DEFINITIONS may change, and statistics used to argue whether poverty is increasing or decreasing, but it makes little difference to those who experience hardship on a daily basis.

The claims by Professor John McKendrick that poverty affects one in three children in Glasgow is one which should make those in authority sit up and take notice.

Many initiatives are ongoing to alleviate child poverty and every level of government claims it is a priority and is keen to show it is taking action.

There are many reasons for poverty, including education, poor health and unemployment, and they are all linked, producing a cycle of deprivation which many families and communities find hard to break.

Cuts to council services and the welfare changes will do nothing to help combat poverty and for many will have the opposite effect and make a bad situation worse.

The professor's suggestion that child poverty should be considered when decisions to cut budgets are being taken is something which should be happening now.

To make it a legal requirement might give the problem a sharper focus at a community level where the impact is felt.

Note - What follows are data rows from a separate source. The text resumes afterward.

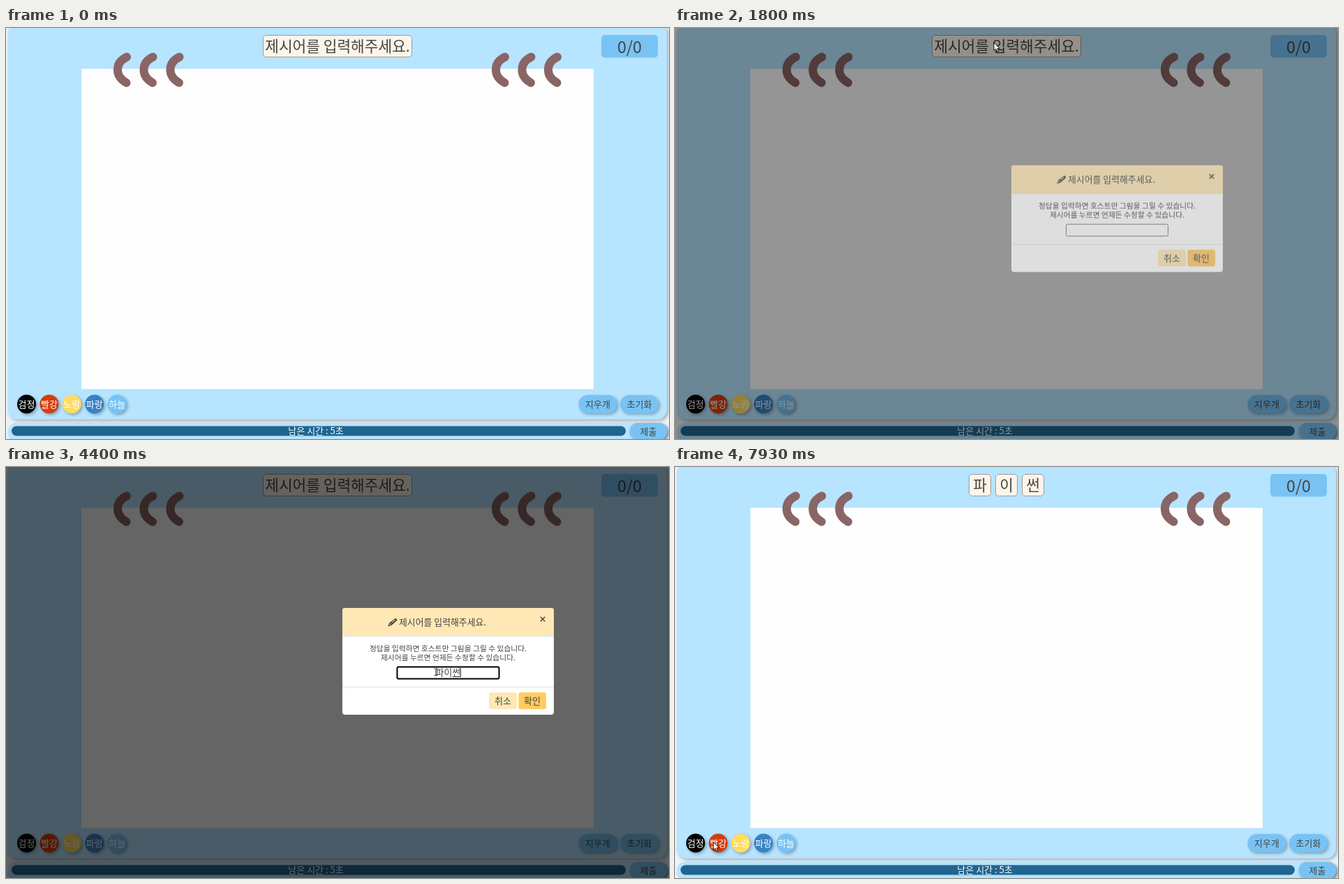
Recreate the animation shown at these times as an HTML page with a canvas. Size 950 px wide and 589 px high, loop 7990 ms.

```html
<!DOCTYPE html>
<html lang="ko">
<head>
<meta charset="utf-8">
<title>그림 맞히기</title>
<style>
html, body { margin: 0; width: 100%; height: 100%; overflow: hidden; }
canvas { display: block; }
</style>
</head>
<body>
<canvas id="stage" width="950" height="589"></canvas>
<script>
const W = 950, H = 589, LOOP = 7990;
const OPEN = 1697, BLUR = 5730, CLOSE = 5930, FOCUS = 2470;
const FONT = '"Noto Sans CJK KR", "Noto Sans KR", "Noto Sans", sans-serif';
const SKY = '#b7e4ff', BLUE = '#78c3f4', INK = '#444', CREAM = '#fdf5e9';

const screen = document.getElementById('stage').getContext('2d');
const sheet = document.createElement('canvas');
sheet.width = W;
sheet.height = H;
const layer = sheet.getContext('2d');

const PALETTE = [
  ['검정', '#000000'], ['빨강', '#d43c08'], ['노랑', '#fddc60'],
  ['파랑', '#3982c3'], ['하늘', BLUE]
];

// Text in the answer box while it is being composed.
const TYPING = [
  [0, ''], [3080, 'ㅍ'], [3140, '파'], [3610, '팡'], [3810, '파이'],
  [4070, '파있'], [4270, '파이써'], [4400, '파이썬']
];

// Pointer: time, x, y, shape used from that moment on.
const POINTER = [
  [530, 888, 577, 'arrow'], [650, 800, 430, 'arrow'], [800, 600, 170, 'arrow'],
  [930, 490, 52, 'arrow'], [1060, 454, 18, 'arrow'], [1260, 454, 18, 'arrow'],
  [1330, 457, 21, 'arrow'], [1860, 457, 21, 'arrow'], [1990, 530, 150, 'arrow'],
  [2110, 612, 268, 'beam'], [2200, 632, 307, 'beam'], [2330, 619, 298, 'beam'],
  [2420, 616, 293.5, 'beam'], [4900, 616, 293.5, 'beam'], [4990, 628, 308, 'arrow'],
  [5150, 692, 362, 'arrow'], [5350, 779, 406, 'arrow'], [5500, 776, 375, 'arrow'],
  [5590, 766, 346, 'hand'], [5670, 761, 331, 'hand'], [5920, 761, 331, 'hand'],
  [5930, 765, 322, 'arrow'], [6100, 765, 322, 'arrow'], [6200, 800, 295, 'arrow'],
  [6500, 800, 295, 'arrow'], [6660, 722, 328, 'arrow'], [6800, 562, 384, 'arrow'],
  [6900, 460, 437, 'arrow'], [7000, 350, 478, 'arrow'], [7130, 150, 540, 'arrow'],
  [7270, 36, 560, 'arrow'], [7400, 44, 552, 'arrow'], [7800, 55, 537.5, 'arrow']
];

const clamp = v => Math.max(0, Math.min(1, v));
const ramp = (t, from, to) => clamp((t - from) / (to - from));
const easeOut = v => 1 - Math.pow(1 - v, 1.8);

function box(g, x, y, w, h, r, fill, stroke, line = 1) {
  g.beginPath();
  g.roundRect(x, y, w, h, r);
  if (fill) { g.fillStyle = fill; g.fill(); }
  if (stroke) { g.strokeStyle = stroke; g.lineWidth = line; g.stroke(); }
}

function text(g, str, x, y, size, color = INK, weight = 400) {
  g.font = `${weight} ${size}px ${FONT}`;
  g.textAlign = 'center';
  g.fillStyle = color;
  g.fillText(str, x, y + size * 0.37);
}

function shaded(g, dx, blur, draw) {
  g.save();
  g.shadowColor = 'rgba(0,0,0,.3)';
  g.shadowOffsetX = g.shadowOffsetY = dx;
  g.shadowBlur = blur;
  draw();
  g.restore();
}

function pill(g, label, x, y, w, h) {
  shaded(g, 2, 4, () => box(g, x, y, w, h, h / 2, BLUE));
  text(g, label, x + w / 2, y + h / 2, 13);
}

function dotted(g, x, y, w, h) {
  g.setLineDash([1, 1]);
  box(g, x + .5, y + .5, w - 1, h - 1, 5, CREAM, '#5c4a4a');
  g.setLineDash([]);
}

function spring(g, dx) {
  g.beginPath();
  g.moveTo(173 + dx, 41.5);
  g.bezierCurveTo(155.7 + dx, 50, 155.7 + dx, 69, 172.5 + dx, 78.5);
  g.strokeStyle = '#8a6565';
  g.lineWidth = 12;
  g.lineCap = 'round';
  g.stroke();
  g.lineCap = 'butt';
}

function heading(g, t) {
  if (t >= CLOSE) {
    [...'파이썬'].forEach((ch, i) => {
      dotted(g, 421 + i * 38, 10, 32, 32);
      text(g, ch, 437 + i * 38, 26, 21.3);
    });
    return;
  }
  const scale = 1 - .06 * (ramp(t, 1530, 1650) - ramp(t, 1690, 1790));
  g.save();
  g.translate(475, 26.5);
  g.scale(scale, scale);
  dotted(g, -107, -16.5, 214, 32);
  text(g, '제시어를 입력해주세요.', 0, 0, 21.4);
  g.restore();
}

function board(g, t) {
  g.fillStyle = '#e9f3fa';
  g.fillRect(0, 0, W, H);
  shaded(g, 2, 5, () => box(g, 3, -6, 944, 567, 14, SKY));
  shaded(g, 2, 4, () => box(g, 3, 566, 944, 25, 12, SKY));
  g.fillStyle = '#fefefe';
  g.fillRect(108, 58.5, 734, 459);
  [0, 37.5, 75.5, 542, 579.5, 617].forEach(dx => spring(g, dx));
  heading(g, t);
  box(g, 853, 10, 81, 32.5, 5, BLUE);
  text(g, '0/0', 893.5, 27, 23.3);

  PALETTE.forEach(([name, color], i) => {
    const x = 29.5 + i * 32.4;
    shaded(g, 2, 4, () => box(g, x - 13.5, 525.5, 27, 27, 13.5, color));
    text(g, name, x, 539, 13, '#fff', 500);
  });
  pill(g, '지우개', 820.5, 526, 55, 26);
  pill(g, '초기화', 880, 526, 55, 26);
  box(g, 8, 570.5, 880, 14, 7, '#20658f');
  text(g, '남은 시간 : 5초', 444, 577.5, 13, '#fff', 500);
  pill(g, '제출', 893.5, 566, 54, 23.5);
}

function pen(g) {
  g.save();
  g.translate(547, 228.5);
  g.rotate(-.7);
  g.fillStyle = INK;
  g.beginPath();
  g.moveTo(0, 0);
  g.lineTo(5, -2.2);
  g.lineTo(15.5, -2);
  g.lineTo(17, 0);
  g.lineTo(15.5, 2);
  g.lineTo(5, 2.2);
  g.fill();
  g.fillStyle = '#ffe8b5';
  g.fillRect(3, -.4, 4, .8);
  g.fillRect(8.5, -.9, 5.5, 1);
  g.restore();
}

function answer(g, t) {
  const focused = t >= FOCUS && t < BLUR;
  if (focused) box(g, 560.5, 286.5, 146, 17, 2, '#fff', '#000', 2);
  else box(g, 560.5, 286.5, 146, 17, 2, '#fff', '#767676');

  const word = TYPING.filter(([at]) => t >= at).pop()[1];
  text(g, word, 633.5, 294, 13);
  if (!focused) return;
  const right = 633.5 + g.measureText(word).width / 2;
  g.fillStyle = '#333';
  g.fillRect(Math.round(right), 288, 1, 13);
  if (word) g.fillRect(right - 11.5, 300, 11.5, 1);
}

function dialog(g, t) {
  box(g, 482, 202, 303, 153, 4, '#fff');
  box(g, 482, 202, 303, 40, [4, 4, 0, 0], '#ffe8b5');
  g.fillStyle = '#dfe2e6';
  g.fillRect(482, 242, 303, 1);
  g.fillRect(482, 315, 303, 1);
  pen(g);
  text(g, '제시어를 입력해주세요.', 625.5, 222.5, 12.9, INK, 500);
  g.strokeStyle = INK;
  g.lineWidth = 1.5;
  g.beginPath();
  g.moveTo(765.7, 214.7);
  g.lineTo(772.3, 221.3);
  g.moveTo(772.3, 214.7);
  g.lineTo(765.7, 221.3);
  g.stroke();
  text(g, '정답을 입력하면 호스트만 그림을 그릴 수 있습니다.', 633.5, 260, 10.75, INK, 500);
  text(g, '제시어를 누르면 언제든 수정할 수 있습니다.', 633.5, 273, 10.75, INK, 500);
  answer(g, t);
  box(g, 692, 323, 40, 24, 3, '#ffe8b5');
  text(g, '취소', 712, 335, 13);
  box(g, 734.5, 323, 39.5, 24, 3, '#ffcb62');
  text(g, '확인', 754, 335, 13);
}

function popup(g, t) {
  if (t < OPEN || t >= CLOSE) return;
  const fade = ramp(t, OPEN, OPEN + 150);
  g.fillStyle = `rgba(0,0,0,${.6 * fade})`;
  g.fillRect(0, 0, W, H);
  layer.clearRect(0, 0, W, H);
  dialog(layer, t);
  g.globalAlpha = fade;
  g.drawImage(sheet, 0, -11.5 * (1 - easeOut(ramp(t, OPEN, OPEN + 300))));
  g.globalAlpha = 1;
}

const SHAPES = {
  arrow: new Path2D('M0 0V11.5L2.7 9L4.5 13L6.4 12.2L4.7 8.3H8.3Z'),
  hand: new Path2D('M-1.2 1Q0-.8 1.2 1V5.2Q2.3 4.4 3.2 5.6Q4.5 5 5.2 6.3Q6.8 6 7 7.5V10.5L5.5 13.5V15.5H-.8V13.8L-4.2 9.3Q-4.2 7.2-2.4 8.2L-1.2 9.4Z')
};

function pointer(g, t) {
  if (t < POINTER[0][0]) return;
  let i = POINTER.length - 1;
  while (POINTER[i][0] > t) i--;
  const [t0, x0, y0, shape] = POINTER[i];
  const [t1, x1, y1] = POINTER[i + 1] || [LOOP, x0, y0];
  const k = ramp(t, t0, t1);
  g.save();
  g.translate(x0 + (x1 - x0) * k, y0 + (y1 - y0) * k);
  if (shape === 'beam') {
    g.strokeStyle = '#222';
    g.lineWidth = 1;
    g.stroke(new Path2D('M-2.5-5H-1L0-4L1-5H2.5M0-4V4.5M-2.5 5.5H-1L0 4.5L1 5.5H2.5'));
  } else {
    g.fillStyle = '#fff';
    g.strokeStyle = '#111';
    g.lineWidth = 1;
    g.lineJoin = 'round';
    g.fill(SHAPES[shape]);
    g.stroke(SHAPES[shape]);
  }
  g.restore();
}

const start = performance.now();

function draw() {
  const t = (performance.now() - start) % LOOP;
  board(screen, t);
  popup(screen, t);
  pointer(screen, t);
  requestAnimationFrame(draw);
}
draw();
</script>
</body>
</html>
```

Poverty is an issue that demands more attention not less in times of economic difficulty.